## [Requirement]
Of all the lines in the entries below, give again exactly those starting at the line containing "749 51Z M810" and ending at the line containing "209C497 221 493", both ends included, and no others.

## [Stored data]
● ● ● ●
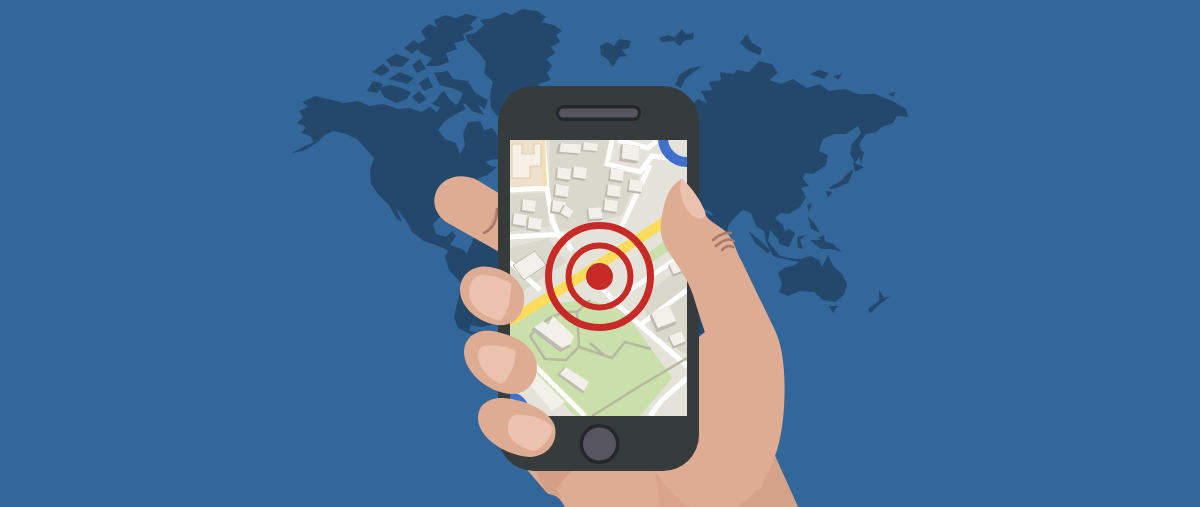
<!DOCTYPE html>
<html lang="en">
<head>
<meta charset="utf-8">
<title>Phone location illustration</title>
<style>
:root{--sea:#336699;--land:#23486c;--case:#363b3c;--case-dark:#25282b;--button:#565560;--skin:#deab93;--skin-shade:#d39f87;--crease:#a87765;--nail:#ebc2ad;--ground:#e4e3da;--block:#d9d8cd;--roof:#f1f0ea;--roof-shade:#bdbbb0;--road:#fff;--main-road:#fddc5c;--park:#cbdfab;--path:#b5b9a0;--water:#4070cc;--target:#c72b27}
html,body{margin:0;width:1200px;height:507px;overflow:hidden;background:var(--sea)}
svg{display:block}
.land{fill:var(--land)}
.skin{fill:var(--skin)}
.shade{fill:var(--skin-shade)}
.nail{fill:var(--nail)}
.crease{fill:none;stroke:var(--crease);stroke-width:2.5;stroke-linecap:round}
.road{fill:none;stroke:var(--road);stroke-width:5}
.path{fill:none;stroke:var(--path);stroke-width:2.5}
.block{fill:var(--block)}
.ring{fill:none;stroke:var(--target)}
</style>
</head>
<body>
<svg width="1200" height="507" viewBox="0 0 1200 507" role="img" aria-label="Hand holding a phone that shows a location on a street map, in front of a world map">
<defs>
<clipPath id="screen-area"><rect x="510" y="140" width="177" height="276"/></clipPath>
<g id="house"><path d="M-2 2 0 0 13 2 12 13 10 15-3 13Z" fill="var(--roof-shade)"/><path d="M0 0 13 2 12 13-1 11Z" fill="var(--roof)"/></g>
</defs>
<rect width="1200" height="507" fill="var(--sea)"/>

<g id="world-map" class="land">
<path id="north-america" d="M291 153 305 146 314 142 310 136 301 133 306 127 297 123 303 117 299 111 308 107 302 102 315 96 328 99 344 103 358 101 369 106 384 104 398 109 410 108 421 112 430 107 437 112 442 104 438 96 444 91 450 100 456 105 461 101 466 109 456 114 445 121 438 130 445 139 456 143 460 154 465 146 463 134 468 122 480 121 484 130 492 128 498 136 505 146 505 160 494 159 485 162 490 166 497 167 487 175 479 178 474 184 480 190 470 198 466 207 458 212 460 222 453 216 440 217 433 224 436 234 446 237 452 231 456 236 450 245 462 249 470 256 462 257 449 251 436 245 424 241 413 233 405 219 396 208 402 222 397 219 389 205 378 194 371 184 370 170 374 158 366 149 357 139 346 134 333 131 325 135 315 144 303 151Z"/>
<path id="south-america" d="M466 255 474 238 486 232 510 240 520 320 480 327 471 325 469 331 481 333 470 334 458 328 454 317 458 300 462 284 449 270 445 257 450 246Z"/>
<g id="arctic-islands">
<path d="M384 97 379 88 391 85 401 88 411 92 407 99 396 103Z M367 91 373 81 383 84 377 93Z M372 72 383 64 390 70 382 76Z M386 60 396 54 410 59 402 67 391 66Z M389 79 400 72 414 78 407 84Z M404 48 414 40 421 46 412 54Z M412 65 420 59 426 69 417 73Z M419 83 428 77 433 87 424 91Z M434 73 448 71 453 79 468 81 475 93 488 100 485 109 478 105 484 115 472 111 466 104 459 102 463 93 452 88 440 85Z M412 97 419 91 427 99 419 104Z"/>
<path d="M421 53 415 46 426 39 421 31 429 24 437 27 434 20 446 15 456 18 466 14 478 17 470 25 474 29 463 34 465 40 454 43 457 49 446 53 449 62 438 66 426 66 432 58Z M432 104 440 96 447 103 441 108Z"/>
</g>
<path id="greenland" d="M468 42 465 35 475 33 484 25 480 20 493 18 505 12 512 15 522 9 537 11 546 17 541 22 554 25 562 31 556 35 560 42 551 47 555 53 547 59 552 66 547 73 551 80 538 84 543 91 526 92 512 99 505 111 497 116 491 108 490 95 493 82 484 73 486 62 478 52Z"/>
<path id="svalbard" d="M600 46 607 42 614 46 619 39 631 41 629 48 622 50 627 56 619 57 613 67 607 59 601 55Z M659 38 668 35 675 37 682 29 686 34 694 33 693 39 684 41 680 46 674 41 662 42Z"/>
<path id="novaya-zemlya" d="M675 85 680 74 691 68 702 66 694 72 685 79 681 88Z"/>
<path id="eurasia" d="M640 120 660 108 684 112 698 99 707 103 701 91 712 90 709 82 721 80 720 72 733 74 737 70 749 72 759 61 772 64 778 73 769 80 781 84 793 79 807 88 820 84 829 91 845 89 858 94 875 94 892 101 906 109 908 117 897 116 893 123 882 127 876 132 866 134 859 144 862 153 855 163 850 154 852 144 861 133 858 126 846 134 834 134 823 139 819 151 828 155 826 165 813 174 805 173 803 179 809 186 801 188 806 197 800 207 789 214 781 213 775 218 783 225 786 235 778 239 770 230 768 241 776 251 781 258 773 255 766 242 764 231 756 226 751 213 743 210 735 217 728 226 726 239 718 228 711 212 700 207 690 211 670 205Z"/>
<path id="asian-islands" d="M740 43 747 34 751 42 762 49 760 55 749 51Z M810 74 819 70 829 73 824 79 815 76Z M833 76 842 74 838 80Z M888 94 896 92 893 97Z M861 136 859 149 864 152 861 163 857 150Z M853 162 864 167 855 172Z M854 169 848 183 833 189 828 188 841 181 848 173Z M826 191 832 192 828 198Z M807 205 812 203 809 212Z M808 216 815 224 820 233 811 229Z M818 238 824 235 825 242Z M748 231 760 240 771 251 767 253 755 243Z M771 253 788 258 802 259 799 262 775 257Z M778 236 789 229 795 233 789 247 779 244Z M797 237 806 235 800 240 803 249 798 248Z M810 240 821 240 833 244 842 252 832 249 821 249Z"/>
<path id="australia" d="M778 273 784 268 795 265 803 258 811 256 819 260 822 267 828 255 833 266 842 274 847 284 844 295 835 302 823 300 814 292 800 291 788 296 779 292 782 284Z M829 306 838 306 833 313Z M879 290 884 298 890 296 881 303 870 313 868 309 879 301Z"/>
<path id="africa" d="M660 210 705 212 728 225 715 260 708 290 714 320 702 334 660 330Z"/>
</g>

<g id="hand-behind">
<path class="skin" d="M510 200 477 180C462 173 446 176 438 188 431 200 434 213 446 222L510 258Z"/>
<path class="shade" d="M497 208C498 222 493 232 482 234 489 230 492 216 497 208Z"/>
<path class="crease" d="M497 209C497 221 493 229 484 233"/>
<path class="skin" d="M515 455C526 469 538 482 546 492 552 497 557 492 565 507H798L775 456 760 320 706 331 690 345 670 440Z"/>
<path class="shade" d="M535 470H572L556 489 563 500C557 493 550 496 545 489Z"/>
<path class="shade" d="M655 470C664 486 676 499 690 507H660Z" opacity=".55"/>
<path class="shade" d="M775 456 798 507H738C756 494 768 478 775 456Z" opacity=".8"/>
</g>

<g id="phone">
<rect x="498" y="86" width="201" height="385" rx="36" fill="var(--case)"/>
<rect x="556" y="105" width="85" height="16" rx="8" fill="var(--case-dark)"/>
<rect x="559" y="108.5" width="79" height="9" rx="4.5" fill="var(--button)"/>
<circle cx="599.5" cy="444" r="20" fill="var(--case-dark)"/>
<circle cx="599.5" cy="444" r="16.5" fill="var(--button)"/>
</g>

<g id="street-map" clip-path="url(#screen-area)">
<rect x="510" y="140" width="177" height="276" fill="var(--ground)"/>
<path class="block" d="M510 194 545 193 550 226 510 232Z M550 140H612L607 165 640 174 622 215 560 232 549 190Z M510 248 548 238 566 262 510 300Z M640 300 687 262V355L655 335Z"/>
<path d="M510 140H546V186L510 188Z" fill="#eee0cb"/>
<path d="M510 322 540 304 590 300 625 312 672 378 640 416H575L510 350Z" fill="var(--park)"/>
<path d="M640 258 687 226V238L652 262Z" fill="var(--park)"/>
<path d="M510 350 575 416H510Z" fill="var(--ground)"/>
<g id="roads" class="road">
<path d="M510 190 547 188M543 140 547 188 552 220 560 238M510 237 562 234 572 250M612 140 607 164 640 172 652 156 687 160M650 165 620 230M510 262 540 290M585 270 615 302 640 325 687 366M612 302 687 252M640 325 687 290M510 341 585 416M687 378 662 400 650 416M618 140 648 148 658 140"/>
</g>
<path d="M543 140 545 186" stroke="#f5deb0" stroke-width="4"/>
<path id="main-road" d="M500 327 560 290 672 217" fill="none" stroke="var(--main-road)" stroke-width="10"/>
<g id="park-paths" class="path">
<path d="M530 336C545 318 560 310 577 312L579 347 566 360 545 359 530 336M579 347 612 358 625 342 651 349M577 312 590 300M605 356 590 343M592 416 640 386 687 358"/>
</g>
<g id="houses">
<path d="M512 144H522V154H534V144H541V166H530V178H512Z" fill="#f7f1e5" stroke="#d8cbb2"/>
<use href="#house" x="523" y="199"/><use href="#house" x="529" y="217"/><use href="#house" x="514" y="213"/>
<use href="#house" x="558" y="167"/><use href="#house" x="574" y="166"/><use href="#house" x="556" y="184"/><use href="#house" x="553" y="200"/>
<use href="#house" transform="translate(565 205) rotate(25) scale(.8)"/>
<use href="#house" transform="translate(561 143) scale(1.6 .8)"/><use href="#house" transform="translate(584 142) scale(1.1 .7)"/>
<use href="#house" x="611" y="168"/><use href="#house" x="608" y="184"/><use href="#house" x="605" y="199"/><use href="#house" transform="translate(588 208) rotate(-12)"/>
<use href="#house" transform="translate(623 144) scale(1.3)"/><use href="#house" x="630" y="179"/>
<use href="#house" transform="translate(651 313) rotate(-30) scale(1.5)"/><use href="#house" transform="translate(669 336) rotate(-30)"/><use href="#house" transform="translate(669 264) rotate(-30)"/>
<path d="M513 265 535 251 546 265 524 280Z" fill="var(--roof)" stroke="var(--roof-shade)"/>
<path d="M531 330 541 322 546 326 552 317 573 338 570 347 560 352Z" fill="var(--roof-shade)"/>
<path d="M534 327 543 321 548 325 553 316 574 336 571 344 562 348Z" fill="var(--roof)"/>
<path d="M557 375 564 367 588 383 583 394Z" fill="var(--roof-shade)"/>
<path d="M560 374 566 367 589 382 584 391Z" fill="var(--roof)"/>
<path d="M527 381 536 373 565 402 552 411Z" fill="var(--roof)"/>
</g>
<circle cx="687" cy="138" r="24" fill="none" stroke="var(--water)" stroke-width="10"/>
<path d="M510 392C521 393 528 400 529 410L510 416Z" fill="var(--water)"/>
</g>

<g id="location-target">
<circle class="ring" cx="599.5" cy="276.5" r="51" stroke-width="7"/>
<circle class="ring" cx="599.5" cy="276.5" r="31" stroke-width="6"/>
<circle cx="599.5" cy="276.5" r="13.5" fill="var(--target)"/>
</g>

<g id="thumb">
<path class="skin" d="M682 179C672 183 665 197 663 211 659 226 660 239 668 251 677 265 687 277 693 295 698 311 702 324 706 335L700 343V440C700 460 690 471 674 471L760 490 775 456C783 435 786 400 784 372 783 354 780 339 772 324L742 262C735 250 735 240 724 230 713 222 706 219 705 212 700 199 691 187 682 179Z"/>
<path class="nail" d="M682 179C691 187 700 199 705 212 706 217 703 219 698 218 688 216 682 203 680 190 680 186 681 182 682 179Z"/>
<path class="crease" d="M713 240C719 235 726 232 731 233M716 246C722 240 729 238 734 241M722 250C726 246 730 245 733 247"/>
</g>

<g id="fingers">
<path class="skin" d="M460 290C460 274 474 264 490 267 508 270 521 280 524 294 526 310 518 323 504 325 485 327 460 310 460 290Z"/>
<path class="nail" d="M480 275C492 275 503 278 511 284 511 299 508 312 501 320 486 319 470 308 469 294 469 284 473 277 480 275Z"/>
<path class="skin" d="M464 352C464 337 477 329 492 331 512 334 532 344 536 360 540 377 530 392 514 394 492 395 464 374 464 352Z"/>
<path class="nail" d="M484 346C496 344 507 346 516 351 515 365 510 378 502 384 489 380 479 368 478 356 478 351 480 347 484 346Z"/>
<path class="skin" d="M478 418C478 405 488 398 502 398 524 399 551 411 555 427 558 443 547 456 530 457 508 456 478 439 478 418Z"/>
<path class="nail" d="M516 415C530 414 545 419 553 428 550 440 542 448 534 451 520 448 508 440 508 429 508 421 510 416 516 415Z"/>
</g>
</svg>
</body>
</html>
● ● ● ●
## [Written answer]
<path id="asian-islands" d="M740 43 747 34 751 42 762 49 760 55 749 51Z M810 74 819 70 829 73 824 79 815 76Z M833 76 842 74 838 80Z M888 94 896 92 893 97Z M861 136 859 149 864 152 861 163 857 150Z M853 162 864 167 855 172Z M854 169 848 183 833 189 828 188 841 181 848 173Z M826 191 832 192 828 198Z M807 205 812 203 809 212Z M808 216 815 224 820 233 811 229Z M818 238 824 235 825 242Z M748 231 760 240 771 251 767 253 755 243Z M771 253 788 258 802 259 799 262 775 257Z M778 236 789 229 795 233 789 247 779 244Z M797 237 806 235 800 240 803 249 798 248Z M810 240 821 240 833 244 842 252 832 249 821 249Z"/>
<path id="australia" d="M778 273 784 268 795 265 803 258 811 256 819 260 822 267 828 255 833 266 842 274 847 284 844 295 835 302 823 300 814 292 800 291 788 296 779 292 782 284Z M829 306 838 306 833 313Z M879 290 884 298 890 296 881 303 870 313 868 309 879 301Z"/>
<path id="africa" d="M660 210 705 212 728 225 715 260 708 290 714 320 702 334 660 330Z"/>
</g>

<g id="hand-behind">
<path class="skin" d="M510 200 477 180C462 173 446 176 438 188 431 200 434 213 446 222L510 258Z"/>
<path class="shade" d="M497 208C498 222 493 232 482 234 489 230 492 216 497 208Z"/>
<path class="crease" d="M497 209C497 221 493 229 484 233"/>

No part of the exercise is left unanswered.